Can I submit more than one idea?

Yes, you are welcome to submit more than one idea, but each idea requires its own submission, and only one will be accepted.

How will my submission be evaluated?

Ideas will be evaluated across two primary dimensions: 1) potential for impact and 2) feasibility to implement. Within these categories, we consider various factors as we evaluate submissions. Your idea does not need to address each and every question. We offer the below categories and questions as a guide to help authors as they consider their proposal: Understanding of the problem—Does the author articulate an understanding of the issue and experience working on this particular problem within or outside of government? Novelty of solution—Is the idea new? Does the idea impact a new area of policy, or present an opportunity for an agency or department to apply an idea in a new way? Does the idea have potential to grow and scale as a result of the federal government taking action? Urgency and need—Does the proposal aim to take on a burning issue on a national stage lacking creative ideas for how to solve it? Does the idea draw attention to an issue that is an emerging opportunity or potential threat? Does the idea propose an action that would otherwise not happen if the government failed to act? Potential for implementation—Is the proposal aligned with any ongoing or existing actions? Is there any historical precedent from previous/current administrations taking on the issue, and are there current ongoing efforts to address it? Does the idea have potential to appeal to a bipartisan audience? Does it already have a champion or sponsor within the government working on the issue? Required resources—What financial resources might be required to move the idea forward? Does it require new investment? Is there a way to utilize existing funds in a new way to provide financial support? Target audience/customer—Does the idea have a clear policy platform and audience to act on it? Is it something that can be executed on by the executive branch, or is it better suited for a specific agency or congress to work on? Is it something appropriately scoped or scaled for a particular high-level policymaker? ​We seek a wide range of ideas covering diverse topics and plan to select the best ideas that are submitted.

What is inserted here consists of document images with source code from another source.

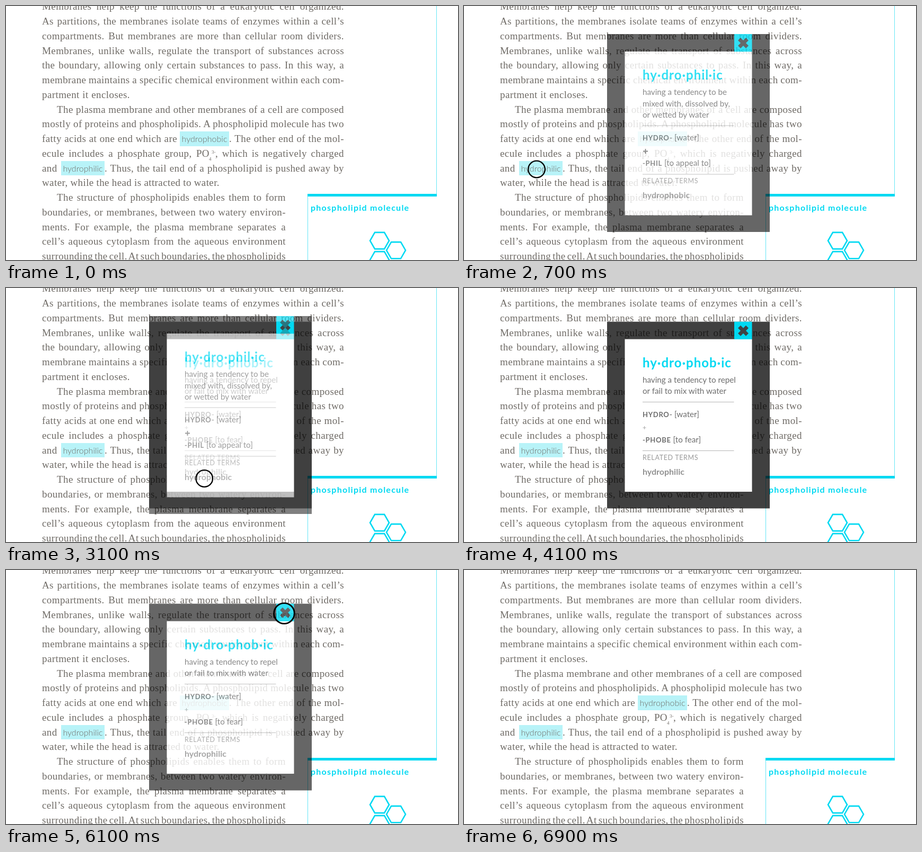
An HTML page that plays this animation: 853x480 px, repeating every 7400 ms.

```html
<!DOCTYPE html>
<html lang="en">
<head>
<meta charset="utf-8">
<title>Glossary pop-ups</title>
<style>
html, body { margin: 0; width: 100%; height: 100%; overflow: hidden; background: #fff; }
#stage { position: relative; width: 853px; height: 480px; overflow: hidden; }
.scene, .scene > svg, #taps { position: absolute; left: 0; top: 0; width: 853px; height: 480px; }
.scene { background: #fff; overflow: hidden; }
.line, .term, .mark { position: absolute; height: 27.75px; line-height: 27.75px; white-space: nowrap; color: #6f6b66; }
.line {
  font: 19px/27.75px "Liberation Serif", serif;
  letter-spacing: .4px; word-spacing: -3px;
  text-align: justify; text-align-last: justify;
}
.term {
  background: #b8f3f8; text-align: center;
  font: 300 16px/27.75px Lato, sans-serif;
}
.mark { font: 9px/12px "Liberation Serif", serif; height: 12px; }
svg text { font-family: Lato, sans-serif; font-size: 15.2px; fill: #6d6d6d; }
svg .caption { font-size: 16px; font-weight: 700; letter-spacing: 1.25px; fill: #00d9f2; }
svg .title { font-size: 24px; font-weight: 700; letter-spacing: 1px; fill: #00d9f2; }
svg .root { font-size: 13px; font-weight: 700; letter-spacing: .7px; }
svg .label { font-size: 12.5px; letter-spacing: .65px; fill: #999; }
svg .link { font-size: 16px; font-weight: 700; fill: #929292; }
</style>
</head>
<body>
<div id="stage"></div>
<script>
const LOOP = 7400, STEP = 100;
const CYAN = '#00d9f2';
const LEAD = 27.75, FIRST = -12.6;
const L = 68, INDENT = 96, R = 638, NARROW = 528;

// row, left edge, right edge, words
const LINES = [
  [0, L, R, 'Membranes help keep the functions of a eukaryotic cell organized.'],
  [1, L, R, 'As partitions, the membranes isolate teams of enzymes within a cell’s'],
  [2, L, R, 'compartments. But membranes are more than cellular room dividers.'],
  [3, L, R, 'Membranes, unlike walls, regulate the transport of substances across'],
  [4, L, R, 'the boundary, allowing only certain substances to pass. In this way, a'],
  [5, L, R, 'membrane maintains a specific chemical environment within each com-'],
  [6, L, 234, 'partment it encloses.'],
  [7, INDENT, R, 'The plasma membrane and other membranes of a cell are composed'],
  [8, L, R, 'mostly of proteins and phospholipids. A phospholipid molecule has two'],
  [9, L, 323, 'fatty acids at one end which are'],
  [9, 421, R, '. The other end of the mol-'],
  [10, L, 384, 'ecule includes a phosphate group, PO'],
  [10, 395, R, ', which is negatively charged'],
  [11, L, 99, 'and'],
  [11, 186, R, '. Thus, the tail end of a phospholipid is pushed away by'],
  [12, L, 403, 'water, while the head is attracted to water.'],
  [13, INDENT, NARROW, 'The structure of phospholipids enables them to form'],
  [14, L, NARROW, 'boundaries, or membranes, between two watery environ-'],
  [15, L, NARROW, 'ments. For example, the plasma membrane separates a'],
  [16, L, NARROW, 'cell’s aqueous cytoplasm from the aqueous environment'],
  [17, L, NARROW, 'surrounding the cell. At such boundaries, the phospholipids']
];

const rowTop = row => FIRST + LEAD * row;

function box(cls, x, y, width, text) {
  const style = `left:${x}px;top:${y}px;` + (width ? `width:${width}px` : '');
  return `<div class="${cls}" style="${style}">${text}</div>`;
}

const rect = (x, y, w, h, fill) =>
  `<rect x="${x}" y="${y}" width="${w}" height="${h}" fill="${fill}"/>`;

const text = (cls, x, y, words) => `<text class="${cls}" x="${x}" y="${y}">${words}</text>`;

const svg = body => `<svg viewBox="0 0 853 480">${body}</svg>`;

function hexagon(cx, cy, r = 18) {
  const points = [0, 1, 2, 3, 4, 5].map(i => {
    const a = i * Math.PI / 3;
    return `${(cx + r * Math.cos(a)).toFixed(2)},${(cy + r * Math.sin(a)).toFixed(2)}`;
  });
  return `<polygon points="${points.join(' ')}" fill="none" stroke="${CYAN}" stroke-width="2.6"/>`;
}

function page() {
  const lines = LINES.map(([row, x1, x2, words]) => box('line', x1, rowTop(row), x2 - x1, words));
  const terms = box('term', 328, rowTop(9), 93, 'hydrophobic') +
    box('term', 104, rowTop(11), 82, 'hydrophilic');
  const marks = box('mark', 383, 283, 0, '4') + box('mark', 388, 270, 0, '3-');
  const sidebar = rect(812, 0, 1, 357, '#66e6f6') + rect(569, 357, 1, 123, '#66e6f6') +
    rect(569, 355, 244, 5, CYAN) +
    text('caption', 575, 386.5, 'phospholipid molecule') +
    hexagon(705, 443.5) + hexagon(736, 461.7) + hexagon(705, 479.7);
  return lines.join('') + terms + marks + svg(sidebar);
}

// The upper part hangs from the top edge, the lower part from the bottom edge.
function card({ top, bottom, title, meaning, plus, root, gloss, related }) {
  const x = 337;
  const rule = y => rect(x, y, 172.5, 1, '#b4b4b4');
  const cross = `M519.5 ${top + 9.5}l15 15m0 -15l-15 15`;
  const rootLine = (y, name, note) =>
    `<text x="${x}" y="${y}">${name} ${note}</text>`;
  const bold = word => `<tspan class="root">${word}</tspan>`;
  return svg(
    rect(270, top, 307, bottom - top, 'rgba(0,0,0,.75)') +
    rect(303.5, top + 33, 240, bottom - top - 64.5, '#fff') +
    rect(510, top, 33.5, 33.3, CYAN) +
    `<path d="${cross}" stroke="#3f4345" stroke-width="7" fill="none"/>` +
    text('title', x, top + 86, title) +
    meaning.map((words, i) => text('', x, top + 115.3 + 21.4 * i, words)).join('') +
    rule(bottom - 201.5) +
    rootLine(bottom - 173, bold('HYDRO') + '-', '[water]') +
    plus(bottom - 152.5) +
    rootLine(bottom - 124.7, bold('-' + root), gloss) +
    rule(bottom - 109.5) +
    text('label', x, bottom - 92, 'RELATED TERMS') +
    text('link', x, bottom - 64, related)
  );
}

const plusSign = (cx, arm, width, color) => cy =>
  `<path d="M${cx - arm} ${cy}h${2 * arm}M${cx} ${cy - arm}v${2 * arm}" stroke="${color}" stroke-width="${width}"/>`;

const philic = card({
  top: 53, bottom: 427, title: 'hy·dro·phil·ic',
  meaning: ['having a tendency to be', 'mixed with, dissolved by,', 'or wetted by water'],
  plus: plusSign(342.5, 4.5, 1.8, '#6d6d6d'),
  root: 'PHIL', gloss: '[to appeal to]', related: 'hydrophobic'
});
const phobic = card({
  top: 63.7, bottom: 416.5, title: 'hy·dro·phob·ic',
  meaning: ['having a tendency to repel', 'or fail to mix with water'],
  plus: plusSign(340.5, 3, 1, '#aaa'),
  root: 'PHOBE', gloss: '[to fear]', related: 'hydrophilic'
});

// x, y, radius, line width, then fade-in and fade-out times
const TAPS = [
  [137, 308.5, 15.8, 2.3, 0, 300, 800, 1000],
  [374.3, 360, 15.8, 2.3, 2300, 2600, 3400, 3700],
  [525, 82, 19.3, 2.8, 5400, 5800, 6300, 6600]
];

const scene = body => `<div class="scene">${body}</div>`;
const circle = ([x, y, r, w]) =>
  `<circle cx="${x}" cy="${y}" r="${r}" fill="none" stroke="#000" stroke-width="${w}"/>`;

const base = page();
document.getElementById('stage').innerHTML =
  scene(base) + scene(base + philic) + scene(base + phobic) +
  `<svg id="taps" viewBox="0 0 853 480">${TAPS.map(circle).join('')}</svg>`;

const [, first, second] = document.querySelectorAll('.scene');
const circles = document.querySelectorAll('#taps circle');

const ramp = (t, from, to) => Math.min(1, Math.max(0, (t - from) / (to - from)));

function draw(t) {
  first.style.opacity = t < 5000 ? ramp(t, 300, 800) : 0;
  second.style.opacity = ramp(t, 2900, 3500) - ramp(t, 6000, 6500);
  TAPS.forEach(([, , , , in0, in1, out0, out1], i) => {
    circles[i].style.opacity = ramp(t, in0, in1) - ramp(t, out0, out1);
  });
}

const start = performance.now();
function tick() {
  const t = (performance.now() - start) % LOOP;
  draw(Math.floor(t / STEP) * STEP);
  requestAnimationFrame(tick);
}
tick();
</script>
</body>
</html>
```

Where will my idea be published if it is accepted?

We host all papers on our website upon completion. Authors retain the rights to share, use, post, and disseminate the paper wherever they choose.